PROVIDED RECORDS:

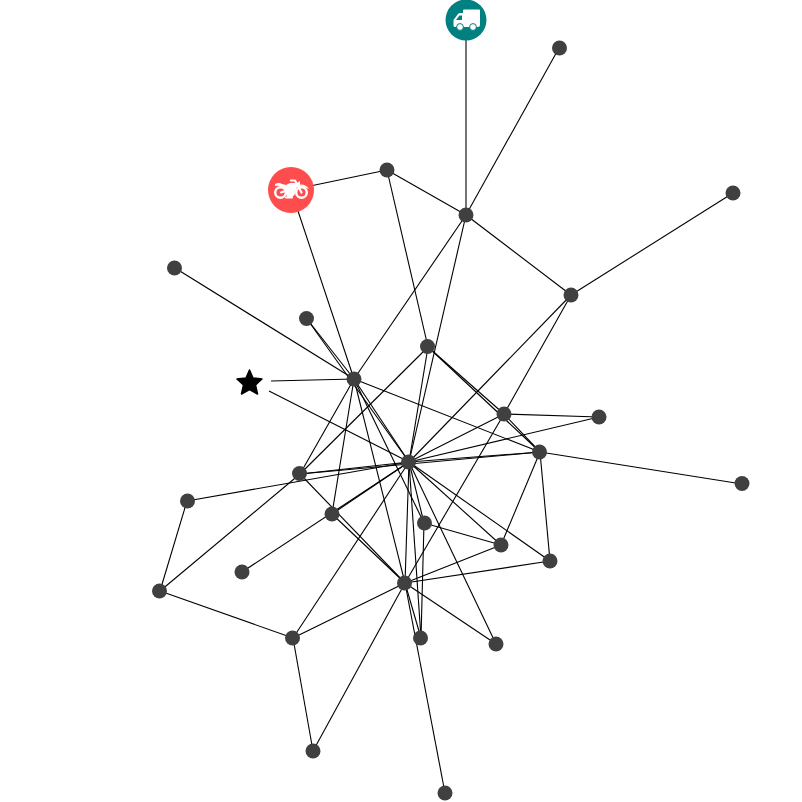
<!DOCTYPE html>
<html lang="en">
<head>
<meta charset="utf-8">
<title>Delivery network</title>
<style>
:root {
  --paper: #ffffff;
  --edge: #000000;
  --node: #404040;
  --truck: #008080;
  --motorcycle: #ff4d4d;
}
html, body { margin: 0; background: var(--paper); }
body { width: 802px; height: 802px; overflow: hidden; }
.network { display: block; }
.edges { stroke: var(--edge); stroke-width: 1.1; fill: none; }
.nodes { fill: var(--node); }
.truck-badge { fill: var(--truck); }
.motorcycle-badge { fill: var(--motorcycle); }
.icon { fill: var(--paper); }
.icon-line { fill: none; stroke: var(--paper); stroke-linecap: round; stroke-linejoin: round; }
.depot { fill: var(--edge); stroke: var(--edge); stroke-width: 1.5; stroke-linejoin: round; }
</style>
</head>
<body>
<svg class="network" width="802" height="802" viewBox="0 0 802 802" role="img" aria-label="Network diagram with a truck, a motorcycle and a star among connected nodes">
  <defs>
    <circle id="stop" r="7.5"/>
  </defs>

  <g class="edges">
    <g id="upper-edges">
      <path d="M466 20V215"/>
      <path d="M559 48L466 215"/>
      <path d="M291 190L387 170"/>
      <path d="M291 190L354 379"/>
      <path d="M387 170L466 215"/>
      <path d="M387 170L428 347"/>
      <path d="M466 215L571 295"/>
      <path d="M466 215L354 379"/>
      <path d="M466 215L409 462"/>
      <path d="M733 193L571 295"/>
      <path d="M571 295L504 414"/>
      <path d="M571 295L409 462"/>
      <path d="M175 268L354 379"/>
      <path d="M307 319L354 379"/>
      <path d="M307 319L409 462"/>
    </g>
    <g id="depot-edges">
      <path d="M271 381L354 379"/>
      <path d="M269 391L409 462"/>
    </g>
    <g id="middle-edges">
      <path d="M428 347L409 462"/>
      <path d="M428 347L300 474"/>
      <path d="M428 347L504 414"/>
      <path d="M428 347L540 452"/>
      <path d="M354 379L300 474"/>
      <path d="M354 379L332 514"/>
      <path d="M354 379L409 462"/>
      <path d="M354 379L405 583"/>
      <path d="M354 379L424 523"/>
      <path d="M354 379L540 452"/>
      <path d="M504 414L599 417"/>
      <path d="M504 414L409 462"/>
      <path d="M504 414L540 452"/>
      <path d="M504 414L405 583"/>
      <path d="M599 417L409 462"/>
      <path d="M540 452L409 462"/>
      <path d="M540 452L300 474"/>
      <path d="M540 452L501 545"/>
      <path d="M540 452L550 561"/>
      <path d="M540 452L742 484"/>
    </g>
    <g id="hub-edges">
      <path d="M409 462L300 474"/>
      <path d="M409 462L187 501"/>
      <path d="M409 462L332 514"/>
      <path d="M409 462L242 572"/>
      <path d="M409 462L424 523"/>
      <path d="M409 462L501 545"/>
      <path d="M409 462L550 561"/>
      <path d="M409 462L405 583"/>
      <path d="M409 462L293 638"/>
      <path d="M409 462L421 638"/>
      <path d="M409 462L496 644"/>
    </g>
    <g id="lower-edges">
      <path d="M300 474L160 591"/>
      <path d="M300 474L405 583"/>
      <path d="M332 514L405 583"/>
      <path d="M187 501L160 591"/>
      <path d="M160 591L293 638"/>
      <path d="M424 523L501 545"/>
      <path d="M424 523L421 638"/>
      <path d="M501 545L405 583"/>
      <path d="M550 561L405 583"/>
      <path d="M405 583L293 638"/>
      <path d="M405 583L421 638"/>
      <path d="M405 583L496 644"/>
      <path d="M405 583L313 751"/>
      <path d="M405 583L445 793"/>
      <path d="M293 638L313 751"/>
    </g>
  </g>

  <g class="nodes">
    <use href="#stop" x="559.5" y="48"/>
    <use href="#stop" x="387" y="170"/>
    <use href="#stop" x="466" y="215"/>
    <use href="#stop" x="733" y="193"/>
    <use href="#stop" x="571" y="295"/>
    <use href="#stop" x="174.5" y="268"/>
    <use href="#stop" x="306.5" y="318.5"/>
    <use href="#stop" x="427.5" y="346.5"/>
    <use href="#stop" x="354" y="379"/>
    <use href="#stop" x="504" y="414"/>
    <use href="#stop" x="599" y="417"/>
    <use href="#stop" x="539.5" y="452"/>
    <use href="#stop" x="408.5" y="462"/>
    <use href="#stop" x="299.5" y="473.5"/>
    <use href="#stop" x="742" y="483.5"/>
    <use href="#stop" x="187.5" y="501"/>
    <use href="#stop" x="332" y="514"/>
    <use href="#stop" x="424.5" y="523"/>
    <use href="#stop" x="501" y="545"/>
    <use href="#stop" x="550" y="561"/>
    <use href="#stop" x="242" y="572"/>
    <use href="#stop" x="404.5" y="583"/>
    <use href="#stop" x="159.5" y="591"/>
    <use href="#stop" x="292.5" y="638"/>
    <use href="#stop" x="420.5" y="638"/>
    <use href="#stop" x="496" y="644"/>
    <use href="#stop" x="313" y="751"/>
    <use href="#stop" x="445" y="793"/>
  </g>

  <g id="truck">
    <circle class="truck-badge" cx="466" cy="20" r="20.5"/>
    <path class="icon" d="M463 10.5Q463 9.5 464 9.5H479Q480 9.5 480 10.5V25Q480 27 478 27H455Q453.5 27 453.5 25.5V20L458 14Q459 13 460 13H463Z"/>
    <path class="truck-badge" d="M456 20L459.5 15.5H462V20Z"/>
    <g class="icon" stroke="#008080" stroke-width="1">
      <circle cx="460" cy="27" r="3.4"/>
      <circle cx="473" cy="27" r="3.4"/>
    </g>
  </g>

  <g id="motorcycle">
    <circle class="motorcycle-badge" cx="291" cy="190" r="23"/>
    <g class="icon-line">
      <circle cx="280.5" cy="192.5" r="5.3" stroke-width="2.4"/>
      <circle cx="301.5" cy="192.5" r="5.3" stroke-width="2.4"/>
      <path d="M291 180.5H295L301.5 192.5" stroke-width="2.2"/>
      <path d="M281 192.5L288 190" stroke-width="2"/>
      <path d="M286 197.5H292" stroke-width="2"/>
    </g>
    <path class="icon" d="M275 184Q279 182 282 184L286 185L290 183H297L300 181V185.5L297 187L294.5 195L292 197H287L285 189Q281 185 275 186Z"/>
    <path class="icon" d="M298 185Q305 183 309 189Q303 186 299 188Z"/>
  </g>

  <polygon class="depot" points="249.5,370 253,378 262,379 255.5,385 257.5,394 249.5,389.5 241.5,394 243.5,385 237,379 246,378"/>
</svg>
</body>
</html>
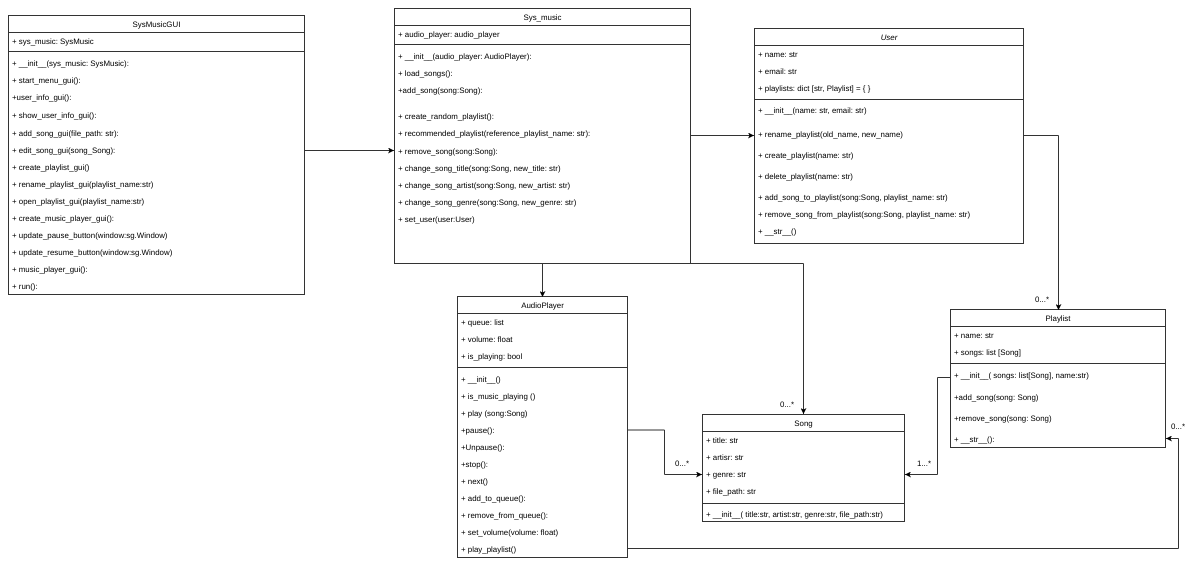
<!DOCTYPE html>
<html lang="en">
<head>
<meta charset="utf-8">
<title>Music system class diagram</title>
<style>
:root { --paper: #fff; --ink: #000; --line: #333; --row: 17px; }
* { box-sizing: border-box; margin: 0; padding: 0; }
html, body { width: 1200px; height: 567px; overflow: hidden; background: var(--paper); }
.diagram {
  position: relative; width: 1200px; height: 567px; color: var(--ink);
  font: 7.9px/17px "Liberation Sans", Arial, sans-serif;
  text-rendering: geometricPrecision; white-space: nowrap;
}
.class {
  position: absolute; display: grid; background: var(--paper);
  grid-template-rows: 17px var(--attributes) 1fr;
  border: 1px solid var(--line);
}
.class h2 { font: inherit; text-align: center; border-bottom: 1px solid var(--line); }
.class .abstract { font-style: italic; }
.class ul { list-style: none; padding-left: 3px; min-height: 0; }
.class li { height: var(--row); }
.attributes { border-bottom: 1px solid var(--line); }
.methods { padding-top: 3px; }
.tight .methods { padding-top: 2px; }
.class .gap-1 { margin-top: 1px; }
.class .gap-4 { margin-top: 4px; }
.class .gap-5 { margin-top: 5px; }
.class .gap-7 { margin-top: 7px; }
.class .gap-9 { margin-top: 9px; }

#gui { left: 8px; top: 15px; width: 297px; height: 280px; --attributes: 19px; }
#system { left: 394px; top: 8px; width: 297px; height: 256px; --attributes: 19px; }
#user { left: 754px; top: 28px; width: 270px; height: 216px; --attributes: 54px; }
#player { left: 457px; top: 296px; width: 171px; height: 262px; --attributes: 54px; }
#song { left: 702px; top: 414px; width: 203px; height: 108px; --attributes: 72px; }
#playlist { left: 950px; top: 309px; width: 216px; height: 139px; --attributes: 37px; }

.relations { position: absolute; inset: 0; fill: none; stroke: var(--line); stroke-width: 1; }
.relations marker path { fill: var(--ink); stroke: none; }
.count { position: absolute; }
</style>
</head>
<body>
<main class="diagram">

  <section class="class" id="gui">
    <h2>SysMusicGUI</h2>
    <ul class="attributes">
      <li>+ sys_music: SysMusic</li>
    </ul>
    <ul class="methods">
      <li>+ __init__(sys_music: SysMusic):</li>
      <li>+ start_menu_gui():</li>
      <li>+user_info_gui():</li>
      <li class="gap-1">+ show_user_info_gui():</li>
      <li class="gap-1">+ add_song_gui(file_path: str):</li>
      <li>+ edit_song_gui(song_Song):</li>
      <li>+ create_playlist_gui()</li>
      <li>+ rename_playlist_gui(playlist_name:str)</li>
      <li>+ open_playlist_gui(playlist_name:str)</li>
      <li>+ create_music_player_gui():</li>
      <li>+ update_pause_button(window:sg.Window)</li>
      <li>+ update_resume_button(window:sg.Window)</li>
      <li>+ music_player_gui():</li>
      <li>+ run():</li>
    </ul>
  </section>

  <section class="class" id="system">
    <h2>Sys_music</h2>
    <ul class="attributes">
      <li>+ audio_player: audio_player</li>
    </ul>
    <ul class="methods">
      <li>+ __init__(audio_player: AudioPlayer):</li>
      <li>+ load_songs():</li>
      <li>+add_song(song:Song):</li>
      <li class="gap-9">+ create_random_playlist():</li>
      <li>+ recommended_playlist(reference_playlist_name: str):</li>
      <li class="gap-1">+ remove_song(song:Song):</li>
      <li>+ change_song_title(song:Song, new_title: str)</li>
      <li>+ change_song_artist(song:Song, new_artist: str)</li>
      <li>+ change_song_genre(song:Song, new_genre: str)</li>
      <li>+ set_user(user:User)</li>
    </ul>
  </section>

  <section class="class tight" id="user">
    <h2 class="abstract">User</h2>
    <ul class="attributes">
      <li>+ name: str</li>
      <li>+ email: str</li>
      <li>+ playlists: dict [str, Playlist] = { }</li>
    </ul>
    <ul class="methods">
      <li>+ __init__(name: str, email: str)</li>
      <li class="gap-7">+ rename_playlist(old_name, new_name)</li>
      <li class="gap-4">+ create_playlist(name: str)</li>
      <li class="gap-4">+ delete_playlist(name: str)</li>
      <li class="gap-4">+ add_song_to_playlist(song:Song, playlist_name: str)</li>
      <li>+ remove_song_from_playlist(song:Song, playlist_name: str)</li>
      <li>+ __str__()</li>
    </ul>
  </section>

  <section class="class" id="player">
    <h2>AudioPlayer</h2>
    <ul class="attributes">
      <li>+ queue: list</li>
      <li>+ volume: float</li>
      <li>+ is_playing: bool</li>
    </ul>
    <ul class="methods">
      <li>+ __init__()</li>
      <li>+ is_music_playing ()</li>
      <li>+ play (song:Song)</li>
      <li>+pause():</li>
      <li>+Unpause():</li>
      <li>+stop():</li>
      <li>+ next()</li>
      <li>+ add_to_queue():</li>
      <li>+ remove_from_queue():</li>
      <li>+ set_volume(volume: float)</li>
      <li>+ play_playlist()</li>
    </ul>
  </section>

  <section class="class tight" id="song">
    <h2>Song</h2>
    <ul class="attributes">
      <li>+ title: str</li>
      <li>+ artisr: str</li>
      <li>+ genre: str</li>
      <li>+ file_path: str</li>
    </ul>
    <ul class="methods">
      <li>+ __init__( title:str, artist:str, genre:str, file_path:str)</li>
    </ul>
  </section>

  <section class="class" id="playlist">
    <h2>Playlist</h2>
    <ul class="attributes">
      <li>+ name: str</li>
      <li>+ songs: list [Song]</li>
    </ul>
    <ul class="methods">
      <li>+ __init__( songs: list[Song], name:str)</li>
      <li class="gap-5">+add_song(song: Song)</li>
      <li class="gap-4">+remove_song(song: Song)</li>
      <li class="gap-4">+ __str__():</li>
    </ul>
  </section>

  <svg class="relations" width="1200" height="567" viewBox="0 0 1200 567" aria-hidden="true">
    <defs>
      <marker id="arrow" markerUnits="userSpaceOnUse" markerWidth="6" markerHeight="6" refX="6" refY="3" orient="auto">
        <path d="M0 0L6 3L0 6L1.5 3Z"/>
      </marker>
    </defs>
    <g marker-end="url(#arrow)">
      <path d="M304 150.5H394"/>
      <path d="M690 135.5H754"/>
      <path d="M1023 135.5H1058.5V310"/>
      <path d="M542.5 263V297"/>
      <path d="M690 263.5H803.5V414"/>
      <path d="M628 430H664.5V474.5H702"/>
      <path d="M951 377.5H937.5V474.5H905"/>
      <path d="M628 548.5H1178.5V438.5H1166"/>
    </g>
  </svg>

  <span class="count" style="left:1035px;top:291px">0...*</span>
  <span class="count" style="left:780px;top:396px">0...*</span>
  <span class="count" style="left:675px;top:455px">0...*</span>
  <span class="count" style="left:917px;top:455px">1...*</span>
  <span class="count" style="left:1171px;top:418px">0...*</span>

</main>
</body>
</html>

HOW TO COMPLETE THIS TASK: State the number of lines above that include the word "edges", and write nothing besides that number.

EXERCISE RESPONSE: 7